Except, if you listen to him, it’s not. It’s the fans that drove him on, that made him want to still do the work for all those years. It’s their reaction–and the personal bond that he tried to build with them that drove him for longer than a lot of people live to do the same job, day after day–for that’s what baseball is. The games, like the days, can blend together into a bland continuum of banality.
I’ve thought about that particular sentiment–his needing us more than us needing him–a lot. I’ve kicked it around, tried it on. And I’ve decided that it fits me.
I haven’t always been the best at treating strangers as friends I haven’t met yet. I’ve been closer to Oscar the Grouch more over the years than like Jesus. What would Jesus do? Maybe think about what Chris would do, then not do it sometimes.
But what if I really needed you–all of you–more than you’ve needed me.
Like anyone else who’s lived for <cough, cough> years, I’ve mixed it up with a fair number of people. My job over the past fifteen years or so has involved supporting cranky software for burdened users in a high-pressure environment. Sometimes I think I’ve had all 2131 Excedrin headaches.
And still I come back to that one basic concept. I do need you more than you need me.
It goes without saying that I’ve needed my family–without that, what do you have? I’ve needed my teachers and friends over the years, from Mike Ostermann and Ken Willoughby to the guys I meet with on Saturday mornings. But those are all friendly people; it’s easy to need them.

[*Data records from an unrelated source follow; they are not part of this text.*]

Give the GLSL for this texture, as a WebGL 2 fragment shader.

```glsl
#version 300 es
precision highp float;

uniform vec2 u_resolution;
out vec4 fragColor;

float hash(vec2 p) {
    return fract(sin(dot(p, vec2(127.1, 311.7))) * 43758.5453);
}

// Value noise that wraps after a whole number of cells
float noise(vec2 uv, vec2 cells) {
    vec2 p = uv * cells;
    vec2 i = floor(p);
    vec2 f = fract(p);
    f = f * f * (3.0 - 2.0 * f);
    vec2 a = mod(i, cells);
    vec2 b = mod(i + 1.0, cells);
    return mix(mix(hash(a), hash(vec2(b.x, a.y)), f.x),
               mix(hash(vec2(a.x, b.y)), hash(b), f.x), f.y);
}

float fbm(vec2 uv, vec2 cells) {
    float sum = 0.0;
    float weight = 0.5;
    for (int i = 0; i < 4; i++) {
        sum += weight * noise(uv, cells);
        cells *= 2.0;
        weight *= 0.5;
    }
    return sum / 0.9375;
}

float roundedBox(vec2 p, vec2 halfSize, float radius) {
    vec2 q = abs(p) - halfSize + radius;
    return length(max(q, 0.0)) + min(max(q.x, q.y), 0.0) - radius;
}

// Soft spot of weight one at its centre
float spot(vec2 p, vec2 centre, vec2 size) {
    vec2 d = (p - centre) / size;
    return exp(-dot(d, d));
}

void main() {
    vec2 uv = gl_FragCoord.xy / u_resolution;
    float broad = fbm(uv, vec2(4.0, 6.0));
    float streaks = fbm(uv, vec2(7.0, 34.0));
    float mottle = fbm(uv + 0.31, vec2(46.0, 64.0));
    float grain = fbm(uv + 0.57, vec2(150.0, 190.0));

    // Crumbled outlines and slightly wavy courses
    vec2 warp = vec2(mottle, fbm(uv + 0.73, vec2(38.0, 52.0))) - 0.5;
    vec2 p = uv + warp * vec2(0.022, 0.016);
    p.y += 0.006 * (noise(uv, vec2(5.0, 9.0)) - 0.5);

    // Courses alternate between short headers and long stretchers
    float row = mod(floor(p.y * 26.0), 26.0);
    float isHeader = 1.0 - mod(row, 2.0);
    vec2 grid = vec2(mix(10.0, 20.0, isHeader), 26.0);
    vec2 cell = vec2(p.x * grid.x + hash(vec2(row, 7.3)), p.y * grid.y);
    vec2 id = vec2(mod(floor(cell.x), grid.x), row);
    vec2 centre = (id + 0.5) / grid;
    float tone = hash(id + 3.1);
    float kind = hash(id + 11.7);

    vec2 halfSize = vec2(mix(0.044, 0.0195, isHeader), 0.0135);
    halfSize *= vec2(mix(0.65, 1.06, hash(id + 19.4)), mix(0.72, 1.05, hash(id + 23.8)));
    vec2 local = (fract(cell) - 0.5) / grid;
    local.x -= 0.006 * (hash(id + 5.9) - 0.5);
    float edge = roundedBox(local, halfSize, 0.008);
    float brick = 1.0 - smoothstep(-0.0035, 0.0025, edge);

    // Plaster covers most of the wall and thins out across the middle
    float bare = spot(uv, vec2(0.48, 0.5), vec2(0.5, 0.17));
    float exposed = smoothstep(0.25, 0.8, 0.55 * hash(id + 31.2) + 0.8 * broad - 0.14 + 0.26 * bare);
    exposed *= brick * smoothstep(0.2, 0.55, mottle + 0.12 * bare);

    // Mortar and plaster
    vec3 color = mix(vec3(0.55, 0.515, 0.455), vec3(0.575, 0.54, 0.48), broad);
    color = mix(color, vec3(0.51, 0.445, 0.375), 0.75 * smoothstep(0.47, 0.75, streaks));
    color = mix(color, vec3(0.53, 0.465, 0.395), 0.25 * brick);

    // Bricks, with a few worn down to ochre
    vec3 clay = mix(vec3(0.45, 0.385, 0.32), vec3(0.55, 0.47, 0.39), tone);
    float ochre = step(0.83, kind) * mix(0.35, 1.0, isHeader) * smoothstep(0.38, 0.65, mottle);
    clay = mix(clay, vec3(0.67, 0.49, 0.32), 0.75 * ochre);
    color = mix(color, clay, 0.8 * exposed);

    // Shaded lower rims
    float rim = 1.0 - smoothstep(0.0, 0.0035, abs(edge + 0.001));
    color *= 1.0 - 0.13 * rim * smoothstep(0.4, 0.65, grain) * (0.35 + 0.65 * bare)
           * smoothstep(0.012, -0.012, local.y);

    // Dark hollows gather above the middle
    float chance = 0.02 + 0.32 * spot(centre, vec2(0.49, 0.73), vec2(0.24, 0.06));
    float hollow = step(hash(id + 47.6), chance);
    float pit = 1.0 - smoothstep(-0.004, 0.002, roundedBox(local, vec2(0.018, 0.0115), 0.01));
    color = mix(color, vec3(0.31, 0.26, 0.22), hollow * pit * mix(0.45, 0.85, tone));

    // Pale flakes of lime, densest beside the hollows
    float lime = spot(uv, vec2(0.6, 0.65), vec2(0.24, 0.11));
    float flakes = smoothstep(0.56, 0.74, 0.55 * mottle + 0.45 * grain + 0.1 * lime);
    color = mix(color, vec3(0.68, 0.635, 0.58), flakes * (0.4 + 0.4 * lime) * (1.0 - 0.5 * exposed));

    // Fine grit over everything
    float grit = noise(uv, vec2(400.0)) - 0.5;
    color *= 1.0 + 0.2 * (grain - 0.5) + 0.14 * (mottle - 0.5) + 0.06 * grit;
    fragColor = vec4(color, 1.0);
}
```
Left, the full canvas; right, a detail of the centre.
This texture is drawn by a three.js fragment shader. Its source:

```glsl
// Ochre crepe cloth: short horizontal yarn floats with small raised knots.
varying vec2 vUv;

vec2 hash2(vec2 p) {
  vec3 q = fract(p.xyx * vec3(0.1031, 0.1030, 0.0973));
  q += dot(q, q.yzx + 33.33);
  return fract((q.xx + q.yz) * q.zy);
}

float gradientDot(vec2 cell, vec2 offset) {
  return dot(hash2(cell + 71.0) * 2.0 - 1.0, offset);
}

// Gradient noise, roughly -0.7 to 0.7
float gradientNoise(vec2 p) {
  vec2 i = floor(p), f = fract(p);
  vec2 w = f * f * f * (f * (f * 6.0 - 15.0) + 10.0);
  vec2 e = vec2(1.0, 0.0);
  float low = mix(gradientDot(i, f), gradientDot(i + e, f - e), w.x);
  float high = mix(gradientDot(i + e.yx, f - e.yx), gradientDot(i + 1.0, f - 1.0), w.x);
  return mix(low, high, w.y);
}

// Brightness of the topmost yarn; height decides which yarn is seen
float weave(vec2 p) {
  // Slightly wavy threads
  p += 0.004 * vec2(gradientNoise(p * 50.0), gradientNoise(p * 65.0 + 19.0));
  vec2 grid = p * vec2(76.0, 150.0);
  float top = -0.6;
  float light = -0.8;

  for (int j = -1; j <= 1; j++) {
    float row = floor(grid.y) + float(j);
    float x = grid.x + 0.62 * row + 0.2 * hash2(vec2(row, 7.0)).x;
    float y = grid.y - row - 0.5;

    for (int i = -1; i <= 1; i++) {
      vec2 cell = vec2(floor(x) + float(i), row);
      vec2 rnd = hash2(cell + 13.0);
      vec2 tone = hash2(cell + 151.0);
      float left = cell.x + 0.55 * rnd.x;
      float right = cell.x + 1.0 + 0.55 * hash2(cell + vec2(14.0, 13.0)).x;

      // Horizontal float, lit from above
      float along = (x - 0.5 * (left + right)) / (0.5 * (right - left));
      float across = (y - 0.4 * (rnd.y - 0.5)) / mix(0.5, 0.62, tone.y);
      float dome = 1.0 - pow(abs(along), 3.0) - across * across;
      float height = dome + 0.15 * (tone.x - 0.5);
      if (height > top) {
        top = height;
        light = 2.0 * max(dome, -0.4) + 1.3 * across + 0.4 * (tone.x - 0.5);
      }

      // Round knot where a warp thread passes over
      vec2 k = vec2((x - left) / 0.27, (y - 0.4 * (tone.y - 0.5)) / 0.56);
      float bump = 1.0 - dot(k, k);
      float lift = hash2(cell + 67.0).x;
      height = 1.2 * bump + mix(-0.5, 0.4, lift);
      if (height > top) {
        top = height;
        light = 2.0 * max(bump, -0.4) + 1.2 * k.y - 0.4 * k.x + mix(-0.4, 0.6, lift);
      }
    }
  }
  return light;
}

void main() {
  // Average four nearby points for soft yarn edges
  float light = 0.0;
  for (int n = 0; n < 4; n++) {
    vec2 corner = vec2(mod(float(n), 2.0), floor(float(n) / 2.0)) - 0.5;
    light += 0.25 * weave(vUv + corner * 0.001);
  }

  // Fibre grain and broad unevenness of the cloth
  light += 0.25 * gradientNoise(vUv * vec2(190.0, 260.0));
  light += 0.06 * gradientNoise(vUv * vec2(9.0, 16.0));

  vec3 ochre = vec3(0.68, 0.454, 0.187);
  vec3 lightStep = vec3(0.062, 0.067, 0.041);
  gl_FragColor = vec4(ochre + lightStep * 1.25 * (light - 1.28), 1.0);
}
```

What about the less-than-friendly people. What about the people who made some of my school experiences miserable? Or that guy on the college newspaper who seemed intent on driving me into Betty Ford? What about that one boss–the one I lost sleep over because I couldn’t seem to satisfy him? What about the long list of people who seemed to get up intent on ripping me a new one for their own gratification and entertainment?
I can honestly say that I’ve also needed them, as well.
It’s taken me <cough, cough> years, but I like what I am most of the time. And that person wouldn’t be the same without each person, from the most beloved to the ones I really wanted to poke in the eye with a rusty, ant-infested pair of scissors at the time. Without the support of the former, I wouldn’t be here today. I wouldn’t understand love. And without the friction with the others, I wouldn’t be tough. I wouldn’t understand empathy and compassion.
I might have a day left on this earth or forty more years. Either way, I think coming to the realization that I’m a product of myself, plus every other person God has put in my path, is a key realization to make that remaining time awesome.
Thank you, Mr. Scully, sir. Though you will likely never read this, that one idea has made a difference. I’d like to make it my mantra, if you would be so gracious as to share it with me.
And thank you, as well, an old friend or adversary or, if I’m on my game, the friend I haven’t met yet.